Republican National Committee Chairwoman Ronna McDaniel said Friday that she believes the newly passed bill in Alabama that effectively bans abortion in the state goes too far.
“Personally, I would have the exceptions,” McDaniel told CNN’s Alisyn Camerota on “New Day,” referring to cases of rape and incest, which are not included in Alabama’s bill. “That’s my personal belief.”
Alabama’s governor on Wednesday signed into law the nation’s most restrictive anti-abortion bill that could punish doctors who perform abortions with life in prison. The law only allows exceptions “to avoid a serious health risk to the unborn child’s mother,” for ectopic pregnancy and if the “unborn child has a lethal anomaly.” Democrats fell short in their attempt to re-introduce an amendment to exempt rape and incest victims.

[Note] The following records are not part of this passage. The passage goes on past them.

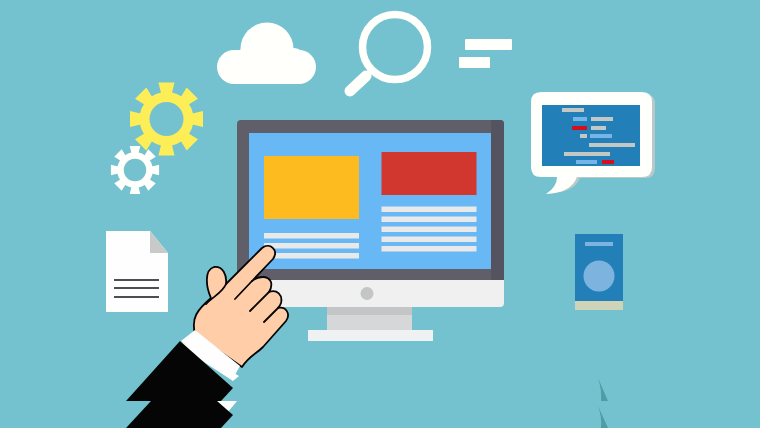
<!DOCTYPE html>
<html lang="en">
<head>
<meta charset="utf-8">
<title>Web design illustration</title>
<style>
:root {
  --sky: #74c2cf;
  --white: #fffffb;
  --bezel: #605e68;
  --bezel-shade: #555360;
  --screen: #69b8f6;
  --amber: #fdbb20;
  --red: #d1372f;
  --blue: #237fb7;
  --line: #e9e9ea;
  --yellow: #fdee58;
  --skin: #ffcda8;
  --ink: #050505;
  --code-grey: #c3c8c4;
  --code-blue: #76b5e8;
  --code-red: #d50f20;
}
html, body { margin: 0; padding: 0; overflow: hidden; background: var(--sky); }
svg { display: block; width: 760px; height: 428px; }
.white { fill: var(--white); }
.blue { fill: var(--blue); }
.screen-lines { fill: var(--line); }
.code-grey { fill: var(--code-grey); }
.code-blue { fill: var(--code-blue); }
.code-red { fill: var(--code-red); }
.skin { fill: var(--skin); stroke: var(--ink); stroke-width: 1.8; stroke-linejoin: round; stroke-linecap: round; }
.crease { fill: none; stroke: var(--ink); stroke-width: 1.8; stroke-linecap: round; }
</style>
</head>
<body>
<svg viewBox="0 0 760 428" role="img" aria-label="Hand pointing at a web page on a desktop computer, surrounded by web icons">
  <defs>
    <polygon id="tooth" points="-8,-36.5 8,-36.5 5,-24 -5,-24"/>
    <g id="gear">
      <circle r="22" fill="none" stroke="currentColor" stroke-width="10"/>
      <g fill="currentColor">
        <use href="#tooth"/>
        <use href="#tooth" transform="rotate(45)"/>
        <use href="#tooth" transform="rotate(90)"/>
        <use href="#tooth" transform="rotate(135)"/>
        <use href="#tooth" transform="rotate(180)"/>
        <use href="#tooth" transform="rotate(225)"/>
        <use href="#tooth" transform="rotate(270)"/>
        <use href="#tooth" transform="rotate(315)"/>
      </g>
    </g>
    <linearGradient id="stand-shade" x1="0" y1="0" x2="0" y2="1">
      <stop offset="0.36" stop-color="#c3c5c7"/>
      <stop offset="0.37" stop-color="#d5d7d9"/>
    </linearGradient>
  </defs>

  <rect width="760" height="428" fill="var(--sky)"/>

  <g id="cloud" class="white">
    <rect x="217" y="50" width="99" height="34" rx="17"/>
    <circle cx="267" cy="49" r="26.5"/>
    <circle cx="247" cy="62" r="14"/>
    <circle cx="293" cy="62" r="14"/>
  </g>

  <g id="magnifier">
    <circle cx="395" cy="47" r="32.5" fill="none" stroke="var(--white)" stroke-width="7.5"/>
    <path d="M373 69L365 77" stroke="var(--white)" stroke-width="6"/>
    <path d="M366 76L350 91" stroke="var(--white)" stroke-width="11" stroke-linecap="round"/>
  </g>

  <g id="text-bars" class="white">
    <rect x="465" y="39" width="47" height="11" rx="1"/>
    <rect x="459" y="57" width="31" height="11" rx="1"/>
  </g>

  <g id="gears">
    <use href="#gear" transform="translate(166.5 119)" color="var(--yellow)"/>
    <use href="#gear" transform="translate(135 170) scale(.66)" color="var(--white)"/>
  </g>

  <g id="document">
    <polygon points="106,231 150,231 168,253 168,312 106,312" fill="#fefefe"/>
    <polygon points="150,231 168,253 150,253" fill="#c8cac9"/>
    <path d="M114 280H159M114 288H159M114 297H159" stroke="#4d4d54" stroke-width="2"/>
  </g>

  <g id="code-bubble">
    <path d="M541 94H645Q655 94 655 104V168Q655 178 645 178H580Q574 193 549 193Q559 188 559 178Z" fill="#b9c9ca"/>
    <path d="M541 92H642Q652 92 652 102V167Q652 177 642 177H577Q571 193 546 194Q557 187 557 177H541Q531 177 531 167V102Q531 92 541 92Z" class="white"/>
    <rect x="542" y="105" width="98" height="61" class="blue"/>
    <g class="code-grey">
      <rect x="562" y="108" width="22" height="4"/>
      <rect x="591" y="117" width="22" height="4"/>
      <rect x="591" y="126" width="15" height="4"/>
      <rect x="580" y="134" width="7" height="4"/>
      <rect x="589" y="143" width="46" height="4"/>
      <rect x="564" y="152" width="46" height="4"/>
    </g>
    <g class="code-blue">
      <rect x="573" y="117" width="14" height="4"/>
      <rect x="590" y="134" width="22" height="4"/>
      <rect x="576" y="160" width="21" height="4"/>
    </g>
    <g class="code-red">
      <rect x="572" y="126" width="15" height="4"/>
      <rect x="602" y="160" width="12" height="4"/>
    </g>
  </g>

  <g id="booklet">
    <rect x="575" y="234" width="48" height="68" class="blue"/>
    <rect x="575" y="301" width="48" height="9" fill="#cfd3b8"/>
    <rect x="585" y="242" width="28" height="4" fill="#7cb4df"/>
    <circle cx="599" cy="276" r="15.5" fill="#7cb4df"/>
  </g>

  <g id="slivers" fill="#4c9da5">
    <path d="M598 378L608 401H601Q602 390 598 378Z"/>
    <path d="M598 406L608 428H601Q602 417 598 406Z"/>
  </g>

  <g id="monitor">
    <rect x="327" y="306" width="85" height="25" fill="url(#stand-shade)"/>
    <rect x="308" y="330" width="125" height="11" fill="#f0f1f2"/>
    <path d="M241 120H500Q504 120 504 124V281H237V124Q237 120 241 120Z" fill="var(--bezel)"/>
    <path d="M491 120H500Q504 120 504 124V281H491Z" fill="var(--bezel-shade)"/>
    <path d="M237 280H504V303Q504 307 500 307H241Q237 307 237 303Z" fill="#f0f0f0"/>
    <circle cx="367" cy="293.500" r="6.500" fill="#c4c5c7"/>
    <rect x="249" y="133" width="242" height="136" fill="var(--screen)"/>
    <rect x="264" y="156" width="95" height="63" fill="var(--amber)"/>
    <rect x="381.500" y="152" width="95" height="43" fill="var(--red)"/>
    <g class="screen-lines">
      <rect x="264" y="233" width="95" height="5.500"/>
      <rect x="264" y="243" width="95" height="5.500"/>
      <rect x="264" y="253" width="95" height="5.500"/>
      <rect x="381.500" y="206.500" width="95" height="5.500"/>
      <rect x="381.500" y="216.500" width="95" height="5.500"/>
      <rect x="381.500" y="226.500" width="95" height="5.500"/>
      <rect x="381.500" y="236.500" width="95" height="5.500"/>
      <rect x="381.500" y="246" width="95" height="5.500"/>
    </g>
  </g>

  <g id="pointing-hand">
    <path class="skin" d="M195 334C191 318 197 310 211 298C206 287 204 270 214 267C223 266 227 275 226 284L262 248C270 242 279 250 273 259L252 281C258 276 268 275 271 282C272 286 271 289 269 292C277 289 283 295 281 303C280 306 279 307 278 308C286 306 291 314 286 321L263 347C256 354 249 356 242 367Z"/>
    <path class="crease" d="M226 284C223 292 214 296 206 304M252 281L235 299M269 292L250 311M278 308L264 322"/>
    <polygon points="195,330 240,366 232,380 181,341" fill="#fefefe"/>
    <polygon points="180,341 239,376 233,381 184,349" fill="#fefefe"/>
    <polygon points="180,341 233,388 221,401 126,401" fill="var(--ink)"/>
    <polygon points="217,401 237,401 228,412" fill="#fefefe"/>
    <polygon points="151,401 217,401 233,415 221,428 126,428" fill="var(--ink)"/>
  </g>
</svg>
</body>
</html>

Despite her criticism of the new law, however, McDaniel’s defended the wide range of views within the Republican Party.
“We are a party that is a broad tent. If you agree with us 80% of the time, I want you to be a Republican. We don’t have a litmus test as to whether you can belong to our party,” McDaniel said. “But we are the party of life. However, we have senators, like Susan Collins and Lisa Murkowski and governors on different sides of that.”
The controversial new bill elicited a wave of protest from Republicans and Democrats alike — including 2020 hopefuls.
Washington Gov. Jay Inslee, Minnesota Sen. Amy Klobuchar, Vermont Sen. Bernie Sanders and former Texas Rep. Beto O’Rourke all ripped the legislation as unconstitutional.
Former Democratic presidential nominee Hillary Clinton called the bill an example of “appalling attacks on women’s lives and fundamental freedoms.”
On the other side of the aisle, Maine Republican Sen. Susan Collins told CNN’s Manu Raju the controversial new bill was “extreme.”
“The Alabama law is a terrible law — it’s very extreme — it essentially bans all abortions. I can’t imagine that any justice could find that to be consistent with the previous precedents,” Collins said.
CNN’s Caroline Kelly contributed to this report.